More than 150 costumes are on display from Oct. 2, 2014, to Mar. 2, 2015, at Los Angeles’ historic May Company Building.
Kate Winslet’s white and violet suit from “The Titanic,” Nicole Kidman’s Sparking Diamond outfit from “Moulin Rouge!,” Julie Andrew’s dark plum costume from “Mary Poppins,” and Christian Bale’s Batman suit from “The Dark Knight Rises,” are among the costumes presented.
Others include, Jennifer Lawrence’s hunting clothes from “The Hunger Games,” Marilyn Monroe’s iconic white halter dress from “The Seven Year Itch” and Judy Garland’s original red ruby shoes from “The Wizard of Oz.”
These costumes and other Academy Award-winning costumes are featured in a high tech exhibit at the site of the soon-to-be Museum of Academy of Motion Pictures. The exhibit uses projections, light manipulation and sound to truly capture the essence of each movie.
Each costume is accompanied by a description, a list of materials used to create it, the designer’s name, and a quote from the actor or actress who plays the character.
The exhibit is divided into three parts, each focusing on a specific step of the process of costume designing: Act I Deconstruction, Act II Dialogue, and Act III Finale.
Costumes are staged by the genre of each film.

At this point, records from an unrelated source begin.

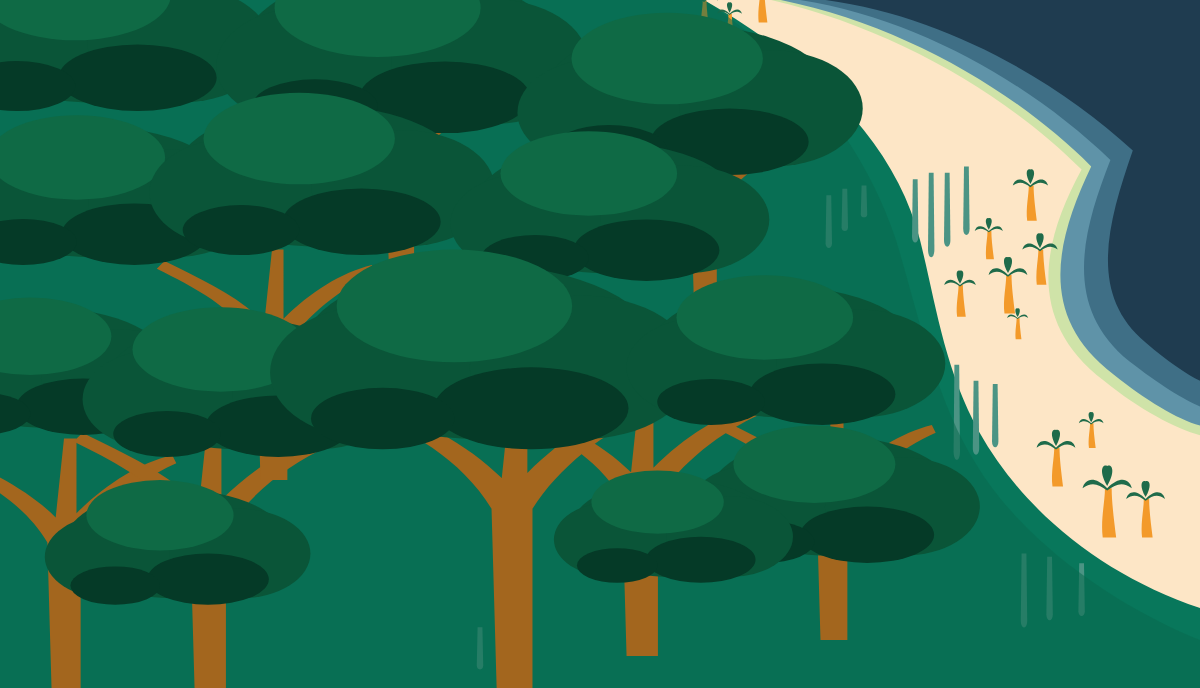
<!DOCTYPE html>
<html lang="en">
<head>
<meta charset="utf-8">
<title>Forest Coast</title>
<link rel="stylesheet" href="https://fonts.googleapis.com/css2?family=Inter&display=swap">
<style>
:root{
  --forest-floor:#08775b;
  --forest-deep:#0a6a4e;
  --canopy-dark:#053a27;
  --canopy-mid:#0a5538;
  --canopy-light:#0f6a45;
  --trunk:#a3661e;
  --trunk-shade:#7e4c14;
  --sand:#fde6c6;
  --shore-green:#cfe3a8;
  --shore-light:#5f93a8;
  --shore-mid:#3f6f86;
  --sea:#1f3c50;
  --palm-trunk:#f39a2a;
  --palm-leaf:#1f6b4a;
  --root:#4b9484;
}
html,body{margin:0;padding:0;overflow:hidden;background:var(--forest-floor);font-family:'Inter',sans-serif}
.scene{display:block;width:1200px;height:688px}
.canopy-dark{fill:var(--canopy-dark)}
.canopy-mid{fill:var(--canopy-mid)}
.canopy-light{fill:var(--canopy-light)}
.trunk{fill:var(--trunk)}
.root{fill:var(--root)}
</style>
</head>
<body>
<svg class="scene" viewBox="0 0 750 430" preserveAspectRatio="none" role="img" aria-label="Illustrated forest meeting a sandy beach with small palms and the sea">
  <defs>
    <g id="canopy">
      <ellipse cx="0" cy="0" rx="70" ry="34" class="canopy-mid"/>
      <ellipse cx="-42" cy="8" rx="40" ry="26" class="canopy-mid"/>
      <ellipse cx="40" cy="6" rx="44" ry="28" class="canopy-mid"/>
      <ellipse cx="-10" cy="-18" rx="46" ry="22" class="canopy-light"/>
      <ellipse cx="20" cy="22" rx="38" ry="16" class="canopy-dark"/>
      <ellipse cx="-38" cy="26" rx="28" ry="12" class="canopy-dark"/>
    </g>
    <g id="trunk-tree">
      <path class="trunk" d="M-6,0 L-8,-70 C-20,-90 -40,-100 -60,-110 L-56,-114 C-36,-104 -18,-96 -4,-82 L0,-120 L6,-120 L6,-84 C20,-98 36,-108 52,-112 L54,-108 C36,-100 18,-86 8,-70 L8,0 Z"/>
    </g>
    <g id="palm">
      <path fill="var(--palm-trunk)" d="M-2,0 C-3,-8 -1,-16 -1,-22 L2,-22 C2,-16 3,-8 4,0 Z"/>
      <path fill="var(--palm-leaf)" d="M0,-22 C-6,-28 -10,-26 -11,-22 C-7,-25 -4,-24 0,-21 C4,-24 7,-25 11,-22 C10,-26 6,-28 0,-22 Z M0,-23 C-4,-30 -2,-33 0,-32 C2,-33 4,-30 0,-23 Z"/>
    </g>
    <path id="drip" class="root" d="M-1.5,0 L1.5,0 L2,30 C2,34 -2,34 -2,30 Z"/>
  </defs>

  <rect width="750" height="430" fill="var(--forest-floor)"/>

  <g class="shore">
    <path fill="var(--sand)" d="M440,0 L750,0 L750,380 C690,360 640,320 612,270 C590,230 585,190 575,150 C560,90 510,40 440,0 Z"/>
    <path fill="var(--shore-green)" d="M482,0 C560,18 630,60 676,106 C652,150 640,200 690,238 C712,256 735,268 750,272 L750,0 Z"/>
    <path fill="var(--shore-light)" d="M488,0 C566,16 636,58 682,104 C660,150 648,198 696,234 C716,250 736,262 750,266 L750,0 Z"/>
    <path fill="var(--shore-mid)" d="M500,0 C576,12 646,54 694,100 C676,146 664,192 706,226 C724,240 740,250 750,254 L750,0 Z"/>
    <path fill="var(--sea)" d="M516,0 C590,10 660,50 708,94 C692,140 680,184 716,214 C730,226 742,234 750,238 L750,0 Z"/>
  </g>

  <g class="beach-palms">
    <use href="#palm" transform="translate(440,18) scale(0.8)"/>
    <use href="#palm" transform="translate(456,24) scale(0.7)"/>
    <use href="#palm" transform="translate(476,14) scale(0.9)"/>
    <use href="#palm" transform="translate(644,138)"/>
    <use href="#palm" transform="translate(650,178)"/>
    <use href="#palm" transform="translate(618,162) scale(0.8)"/>
    <use href="#palm" transform="translate(630,196) scale(1.1)"/>
    <use href="#palm" transform="translate(600,198) scale(0.9)"/>
    <use href="#palm" transform="translate(636,212) scale(0.6)"/>
    <use href="#palm" transform="translate(660,304) scale(1.1)"/>
    <use href="#palm" transform="translate(682,280) scale(0.7)"/>
    <use href="#palm" transform="translate(692,336) scale(1.4)"/>
    <use href="#palm" transform="translate(716,336) scale(1.1)"/>
  </g>

  <g class="hanging-roots">
    <use href="#drip" transform="translate(518,122)"/>
    <use href="#drip" transform="translate(528,118) scale(1,0.8)"/>
    <use href="#drip" transform="translate(540,116) scale(1,0.6)"/>
    <use href="#drip" transform="translate(572,112) scale(1,1.2)"/>
    <use href="#drip" transform="translate(582,108) scale(1,1.6)"/>
    <use href="#drip" transform="translate(592,108) scale(1,1.4)"/>
    <use href="#drip" transform="translate(604,104) scale(1,1.3)"/>
    <use href="#drip" transform="translate(598,228) scale(1,1.8)"/>
    <use href="#drip" transform="translate(610,238) scale(1,1.4)"/>
    <use href="#drip" transform="translate(622,240) scale(1,1.2)"/>
    <use href="#drip" transform="translate(640,346) scale(1,1.4)"/>
    <use href="#drip" transform="translate(656,348) scale(1,1.2)"/>
    <use href="#drip" transform="translate(676,352) scale(1,1)"/>
    <use href="#drip" transform="translate(300,392) scale(1,0.8)"/>
    <use href="#drip" transform="translate(312,396) scale(1,0.7)"/>
  </g>

  <g class="forest">
    <path fill="var(--forest-deep)" d="M0,0 L440,0 C500,40 540,90 560,150 C575,200 585,250 610,290 C640,340 700,380 750,400 L750,430 L0,430 Z" opacity="0.55"/>
    <use href="#trunk-tree" transform="translate(40,430) scale(1.3)"/>
    <use href="#trunk-tree" transform="translate(130,430) scale(1.4)"/>
    <use href="#trunk-tree" transform="translate(320,430) scale(1.6)"/>
    <use href="#trunk-tree" transform="translate(400,410) scale(1.4)"/>
    <use href="#trunk-tree" transform="translate(520,400) scale(1.2)"/>
    <use href="#trunk-tree" transform="translate(250,180) scale(1.1)"/>
    <use href="#trunk-tree" transform="translate(440,200) scale(1)"/>
    <use href="#trunk-tree" transform="translate(170,300) scale(1.2)"/>

    <use href="#canopy" transform="translate(60,20) scale(1.3)"/>
    <use href="#canopy" transform="translate(250,30) scale(1.4)"/>
    <use href="#canopy" transform="translate(430,60) scale(1.3)"/>
    <use href="#canopy" transform="translate(60,120) scale(1.2)"/>
    <use href="#canopy" transform="translate(200,110) scale(1.3)"/>
    <use href="#canopy" transform="translate(380,130) scale(1.2)"/>
    <use href="#canopy" transform="translate(30,230) scale(1.1)"/>
    <use href="#canopy" transform="translate(150,240) scale(1.2)"/>
    <use href="#canopy" transform="translate(300,220) scale(1.6)"/>
    <use href="#canopy" transform="translate(490,220) scale(1.2)"/>
    <use href="#canopy" transform="translate(520,310) scale(1.1)"/>
    <use href="#canopy" transform="translate(110,340) scale(1)"/>
    <use href="#canopy" transform="translate(420,330) scale(0.9)"/>
  </g>
</svg>
</body>
</html>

There is an Elizabethan section, a drama section, a comic book section, and many more.
The founder of the exhibit is American film and theater costume designer Deborah Nadoolman Landis. Landis is known for her work on “Animal House,” “Three Amigos,” “Raiders of the Lost Ark,” and Micheal Jackson’s “Thriller” music video.
Landis began the exhibit at London’s Victoria and Albert Museum. While collecting pieces for the exhibit, Landis came across one of the most celebrated costumes in Hollywood history- the blue and white gingham dress worn by Judy Garland in “The Wizard of Oz.”
In an interview with the LA Times, Landis commented on the moment “I wasn’t really affected until I turned it inside out, that’s when the tears started flowing […] The dress validated everything in my life, everything I understood about costuming, what our role is.”